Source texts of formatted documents

• • • • • • •

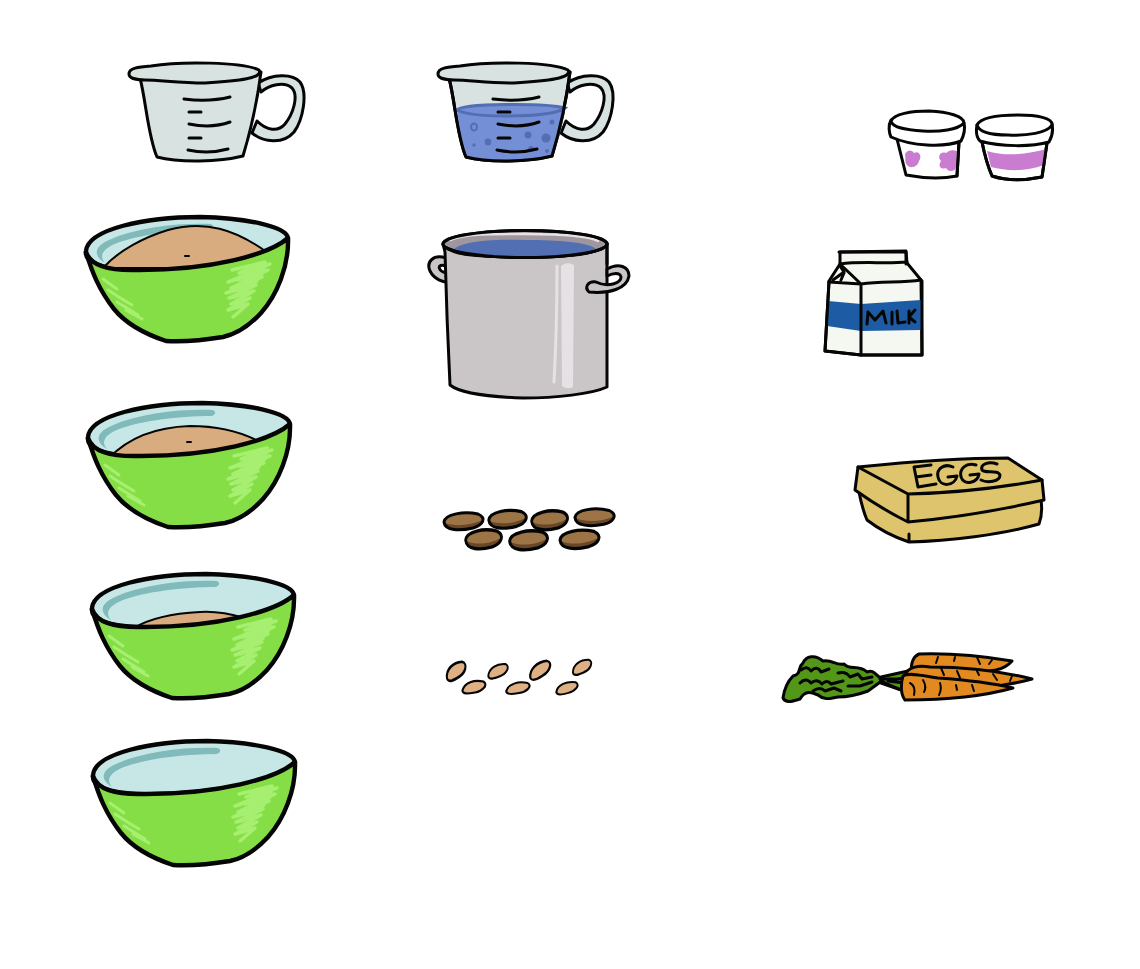
<!DOCTYPE html>
<html lang="en">
<head>
<meta charset="utf-8">
<title>Kitchen ingredients</title>
<style>
:root{--ink:#050505;--paper:#fff;--lime:#86de46;--lime-light:#a6ef70;--bowl-in:#c7e6e6;--bowl-shade:#80baba;--dough:#d8ac7e;--glass:#d7e2e1;--water:#748fd6;--water-deep:#526fb4;--steel:#cac6c7;--steel-light:#e5e1e4;--steel-rim:#9f979d;--bean:#9c7445;--bean-dark:#69482a;--seed:#dfb083;--orchid:#ca7dd0;--carton:#f5f7f1;--label:#1d5ca5;--egg-box:#dec56d;--leaf:#529718;--carrot:#e28a20}
html,body{margin:0;height:100%;overflow:hidden;background:var(--paper)}
svg{display:block;width:1140px;height:969px}
.line{fill:none;stroke:var(--ink);stroke-width:3;stroke-linecap:round;stroke-linejoin:round}
.edge{stroke:var(--ink);stroke-width:3;stroke-linecap:round;stroke-linejoin:round}
.bold{stroke-width:4.4}
.thin{stroke-width:2}
.glass{fill:var(--glass)}
.dough{fill:var(--dough)}
.steel{fill:var(--steel)}
.bean{fill:var(--bean)}
.seed{fill:var(--seed)}
.paper{fill:var(--paper)}
.orchid{fill:var(--orchid)}
.carton{fill:var(--carton)}
.label{fill:var(--label)}
.egg-box{fill:var(--egg-box)}
.leaf{fill:var(--leaf)}
.carrot{fill:var(--carrot)}
</style>
</head>
<body>
<svg viewBox="0 0 1140 969" role="img" aria-label="Hand-drawn bowls, measuring cups, a pot, beans, seeds, yogurt, milk, eggs and carrots">
<defs>
  <g id="bowl-inside">
    <path fill="var(--bowl-in)" class="edge bold" d="M86 251C88 229 145 217 200 217C245 218 286 226 288 238C284 254 208 272 130 270C104 269 84 263 86 251Z"/>
    <path fill="var(--bowl-shade)" d="M105 263C92 255 95 246 109 240C138 227 178 223 211 224Q216 227 210 230C175 230 139 235 117 243C102 249 99 256 105 263Z"/>
  </g>
  <g id="bowl-front">
    <path fill="var(--lime)" class="edge bold" d="M86 252C91 266 108 270 132 270C212 271 270 254 288 238C289 266 277 295 261 313C249 326 237 334 223 337C205 340 186 342 166 341C148 335 127 325 114 309C99 290 92 272 86 252Z"/>
    <g fill="none" stroke="var(--lime-light)" stroke-width="3.4" stroke-linecap="round" stroke-linejoin="round">
      <path d="M232 270L265 262L239 273L270 264L228 282L268 270L231 288L262 277L226 293L256 285L229 298L254 291L231 304L250 298L228 310L248 304L233 317"/>
      <path d="M247 270L264 268L238 280L262 274M238 290L257 281L235 297"/>
      <path stroke-width="3" d="M103 279L117 289M108 290L125 301M117 302L138 315M126 310L142 319M122 299L132 305"/>
    </g>
  </g>

  <path id="cup-handle" class="glass edge" fill-rule="evenodd" d="M258 83C272 74 292 73 300 82C308 93 303 120 294 132C283 145 263 142 252 133L257 121C267 131 278 132 285 124C293 114 299 96 292 88C284 81 269 85 261 92Z"/>
  <path id="cup-body" class="glass edge" d="M140 78C146 101 148 136 157 157C180 163 219 162 243 156C250 133 257 103 261 72Z"/>
  <path id="cup-rim" class="glass edge" d="M129 74C129 68 138 67 151 66C181 61 243 62 259 70C264 78 239 81 205 83C178 83 161 80 145 80C136 80 129 78 129 74Z"/>
  <path id="cup-marks" class="line" d="M184 99C200 101 218 100 230 97M189 112H201M189 124C204 127 219 126 230 122M189 138H201M188 150C202 153 217 152 228 149"/>

  <g id="bean">
    <path class="bean" d="M-20 1C-19-7 0-10 14-7C23-3 19 4 9 7C-4 10-19 10-20 1Z"/>
    <path fill="var(--bean-dark)" d="M-19 2C-8 6 8 4 18-1C17 5 4 9-7 8Q-18 8-19 2Z"/>
    <path class="line" stroke-width="2.6" d="M-20 1C-19-7 0-10 14-7C23-3 19 4 9 7C-4 10-19 10-20 1Z"/>
  </g>
  <path id="seed" class="seed edge thin" d="M-11 3C-9-4 0-7 9-5C14-2 8 4 1 5C-5 6-11 7-11 3Z"/>
</defs>

<g id="measuring-cups">
  <g id="empty-cup">
    <use href="#cup-handle"/><use href="#cup-body"/><use href="#cup-rim"/><use href="#cup-marks"/>
  </g>
  <g id="water-cup" transform="translate(309 0)">
    <use href="#cup-handle"/><use href="#cup-body"/>
    <path fill="var(--water)" d="M148 110C153 103 241 102 256 108Q252 136 243 156C219 162 180 163 157 157Q151 137 148 110Z"/>
    <path fill="none" stroke="var(--water-deep)" stroke-width="3" d="M148 110C152 103 238 103 256 108C247 115 220 116 195 116C173 116 156 114 148 110Z"/>
    <g fill="var(--water-deep)">
      <circle cx="237" cy="138" r="4.5"/><circle cx="179" cy="142" r="3.4"/><circle cx="219" cy="135" r="3.5"/><circle cx="243" cy="122" r="2.5"/><circle cx="222" cy="149" r="3"/><circle cx="165" cy="145" r="1.7"/><circle cx="238" cy="151" r="2"/>
      <ellipse cx="165" cy="127" rx="3" ry="3.5" fill="none" stroke="var(--water-deep)" stroke-width="2"/>
    </g>
    <path class="line" d="M140 78C146 101 148 136 157 157C180 163 219 162 243 156C250 133 257 103 261 72"/>
    <use href="#cup-rim"/><use href="#cup-marks"/>
  </g>
</g>

<g id="bowls">
  <g id="bowl-full">
    <use href="#bowl-inside"/>
    <path class="dough edge thin" d="M103 268C119 250 145 237 168 230C205 220 235 229 268 253L220 268Z"/>
    <use href="#bowl-front"/>
    <path class="line thin" stroke-width="1.5" d="M185 256H189"/>
  </g>
  <g id="bowl-half" transform="translate(2 186)">
    <use href="#bowl-inside"/>
    <path class="dough edge thin" d="M107 272C128 250 158 241 188 240C213 240 235 244 256 255L220 268Z"/>
    <use href="#bowl-front"/>
    <path class="line thin" stroke-width="1.5" d="M185 256H189"/>
  </g>
  <g id="bowl-low" transform="translate(6 357)">
    <use href="#bowl-inside"/>
    <path class="dough edge thin" d="M128 271C146 260 174 256 194 255C210 254 225 257 238 261L220 270Z"/>
    <use href="#bowl-front"/>
  </g>
  <g id="bowl-empty" transform="translate(7 524)">
    <use href="#bowl-inside"/><use href="#bowl-front"/>
  </g>
</g>

<g id="pot">
  <path class="steel edge" stroke-width="2.6" d="M446 258C433 254 426 262 430 271C434 279 443 283 450 282C453 277 451 273 446 273C438 271 436 263 446 266Z"/>
  <path class="steel edge" d="M443 244C450 257 490 257 526 257C565 257 602 255 607 243V387C592 394 556 398 523 398C494 397 461 394 450 385C448 345 446 291 445 252Z"/>
  <path fill="var(--steel-light)" d="M561 266Q567 261 574 265L573 387Q567 390 562 386Z"/>
  <path fill="none" stroke="var(--steel-light)" stroke-width="3" stroke-linecap="round" d="M557 266C557 306 556 346 554 382"/>
  <ellipse fill="var(--steel-rim)" class="edge" cx="525" cy="244" rx="82" ry="13.5"/>
  <path fill="none" stroke="var(--steel-light)" stroke-width="2.5" stroke-linecap="round" d="M450 240C467 233 500 234 526 234C558 234 587 235 598 241"/>
  <path fill="var(--water-deep)" d="M454 249C465 240 498 239 526 240C558 240 588 242 596 249C580 255 551 257 524 257C497 257 469 255 454 249Z"/>
  <ellipse class="line" cx="525" cy="244" rx="82" ry="13.5"/>
  <path class="steel edge" stroke-width="2.6" d="M607 269C619 262 629 267 629 276C627 288 611 294 589 292C584 287 588 281 596 282C608 288 621 283 621 277C620 272 613 273 607 276Z"/>
  <path class="line" d="M607 244V264"/>
</g>

<g id="beans">
  <use href="#bean" x="464" y="521"/><use href="#bean" transform="translate(508 519) scale(.96 1.05)"/><use href="#bean" transform="translate(550 520) scale(.92 1.12)"/><use href="#bean" transform="translate(595 517) rotate(2)"/>
  <use href="#bean" transform="translate(484 539) scale(.92 1.12)"/><use href="#bean" transform="translate(529 540) scale(.97 1.12)"/><use href="#bean" transform="translate(580 539) scale(1 1.08)"/>
</g>

<g id="seeds">
  <use href="#seed" transform="translate(456 671) rotate(-20) scale(1 1.3)"/><use href="#seed" transform="translate(498 671) rotate(-10) scale(.95 1.1)"/><use href="#seed" transform="translate(540 670) rotate(-22) scale(1.08 1.2)"/><use href="#seed" transform="translate(582 667) rotate(-13) scale(.92 1.1)"/>
  <use href="#seed" transform="translate(474 687) scale(1.05 1.1)"/><use href="#seed" transform="translate(518 688) scale(1.07 1)"/><use href="#seed" transform="translate(567 688) rotate(-5)"/>
</g>

<g id="yogurt-pots">
  <g id="yogurt-spotted">
    <path class="paper edge" d="M897 139L906 175C922 178 941 179 957 176L959 142Z"/>
    <path class="orchid" d="M905 154C908 149 912 150 914 153C920 150 922 157 919 161C918 166 912 169 908 166C904 163 906 159 905 154Z"/>
    <path class="orchid" d="M957 151C950 149 948 152 946 153C940 151 937 157 941 161C937 167 942 170 946 168C949 173 955 171 956 168Z"/>
    <path class="line" d="M959 142L957 176"/>
    <path class="paper edge" d="M891 120C888 125 889 133 891 137C911 146 944 148 961 141Q966 131 964 123Z"/>
    <path class="paper edge" d="M891 121C894 114 911 111 929 111C948 112 964 116 964 123C958 130 939 132 923 131C908 130 892 128 891 121Z"/>
  </g>
  <g id="yogurt-banded">
    <path class="paper edge" d="M982 142Q986 162 992 176C1007 181 1027 180 1042 177L1047 143Z"/>
    <path class="orchid" d="M987 151C1006 157 1028 154 1047 149L1044 165C1026 172 1006 171 991 167Z"/>
    <path class="line" d="M982 142Q986 162 992 176C1007 181 1027 180 1042 177L1047 143"/>
    <path class="paper edge" d="M977 125Q975 136 980 141C1001 147 1032 147 1049 142Q1054 133 1052 124Z"/>
    <path class="paper edge" d="M977 125C981 117 1000 115 1018 115C1037 115 1053 118 1052 125C1047 133 1027 136 1008 135C990 135 979 132 977 125Z"/>
  </g>
</g>

<g id="milk-carton">
  <path class="carton edge" d="M840 252L906 251L907 263L921 280L922 355L861 355L825 351L829 281L840 264Z"/>
  <path class="label" d="M828 301L861 304L921 300V330L861 331L827 326Z"/>
  <path class="line" d="M840 264C861 261 886 264 907 262M840 264L861 284C882 281 901 283 921 280M829 282L861 284V355M840 266L844 272L833 280M844 273L841 280M839 252H906V264" />
  <path class="line" stroke-width="3.6" d="M825 351L861 355H922V281M829 282L825 351"/>
  <path id="milk-lettering" role="img" aria-label="MILK" class="line" stroke-width="2.8" d="M867 324L868 312L875 320L883 311L886 323M892 312V324M897 311L898 323L905 322M909 311V323M915 310L909 317L915 322"/>
</g>

<g id="egg-box">
  <path class="egg-box edge" d="M859 492Q862 508 867 520Q885 534 909 542C949 541 1000 535 1039 524Q1043 513 1041 500L909 521Z"/>
  <path class="egg-box edge" d="M858 467L855 490Q880 508 908 522C954 518 1005 509 1044 500L1042 480L1008 458C957 458 907 462 858 467Z"/>
  <path class="line" d="M858 467L908 494C953 493 999 488 1042 480M908 495V521M909 534V541"/>
  <path id="eggs-lettering" role="img" aria-label="EGGS" class="line" stroke-width="2.8" d="M931 465L914 467L918 487L936 484M916 477L931 475M953 467C944 463 936 469 938 477C940 488 955 486 957 476L948 477M976 465C966 462 959 469 961 477C964 486 978 483 979 474L970 475M997 464C989 461 980 464 982 470C985 474 998 469 1000 475C1000 482 987 483 981 480"/>
</g>

<g id="carrots">
  <path class="leaf edge" d="M883 680C875 675 874 669 867 672C858 664 850 671 844 664C836 666 832 659 823 661C815 654 806 656 803 663C797 668 802 674 793 676C787 682 784 691 783 698C786 704 793 701 800 699C806 689 813 693 818 695C825 701 831 698 838 697C850 697 860 694 868 691Z"/>
  <path class="line" stroke-width="2.4" d="M801 670Q807 665 811 671Q817 665 821 672L829 669M800 683Q806 677 811 683Q817 678 822 684Q827 679 831 684L843 681M813 691Q820 686 825 691L834 688L841 691M838 673Q846 671 850 677L858 674L862 679L872 677M848 686L860 686L872 682"/>
  <path class="leaf edge" d="M881 677L908 671L910 677L888 681L904 683V691L881 683Z"/>
  <path class="line" d="M880 679L904 679M881 681L901 690"/>
  <path class="carrot edge" d="M912 672C910 663 914 656 919 654C949 653 982 656 1012 661Q1006 668 996 670L931 680Z"/>
  <path class="carrot edge" d="M905 676C907 667 918 665 930 667C966 667 1001 671 1032 679C1010 685 980 689 950 690L905 685Z"/>
  <path class="carrot edge" d="M903 676C909 672 924 676 938 678C967 680 992 683 1013 688C988 695 951 700 905 700C900 694 901 682 903 676Z"/>
  <path class="line thin" stroke-width="2" d="M938 657L936 663M955 657L954 661M977 657L980 664M992 660L989 664M941 668L944 675M957 671L960 678M977 671L979 675M993 674L997 680M1012 676L1010 681M910 683Q916 686 914 695M923 680Q927 687 924 692M940 683Q942 689 939 695M956 685L957 690M972 685L974 691"/>
</g>
</svg>
</body>
</html>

• • • • • • •

■ Action item:
From the data above, output exactly the lines between the one containing "252C91 266 108" and the one containing "83C272 74 292", counting both of them.

■ Response to the exercise:
    <path fill="var(--lime)" class="edge bold" d="M86 252C91 266 108 270 132 270C212 271 270 254 288 238C289 266 277 295 261 313C249 326 237 334 223 337C205 340 186 342 166 341C148 335 127 325 114 309C99 290 92 272 86 252Z"/>
    <g fill="none" stroke="var(--lime-light)" stroke-width="3.4" stroke-linecap="round" stroke-linejoin="round">
      <path d="M232 270L265 262L239 273L270 264L228 282L268 270L231 288L262 277L226 293L256 285L229 298L254 291L231 304L250 298L228 310L248 304L233 317"/>
      <path d="M247 270L264 268L238 280L262 274M238 290L257 281L235 297"/>
      <path stroke-width="3" d="M103 279L117 289M108 290L125 301M117 302L138 315M126 310L142 319M122 299L132 305"/>
    </g>
  </g>

  <path id="cup-handle" class="glass edge" fill-rule="evenodd" d="M258 83C272 74 292 73 300 82C308 93 303 120 294 132C283 145 263 142 252 133L257 121C267 131 278 132 285 124C293 114 299 96 292 88C284 81 269 85 261 92Z"/>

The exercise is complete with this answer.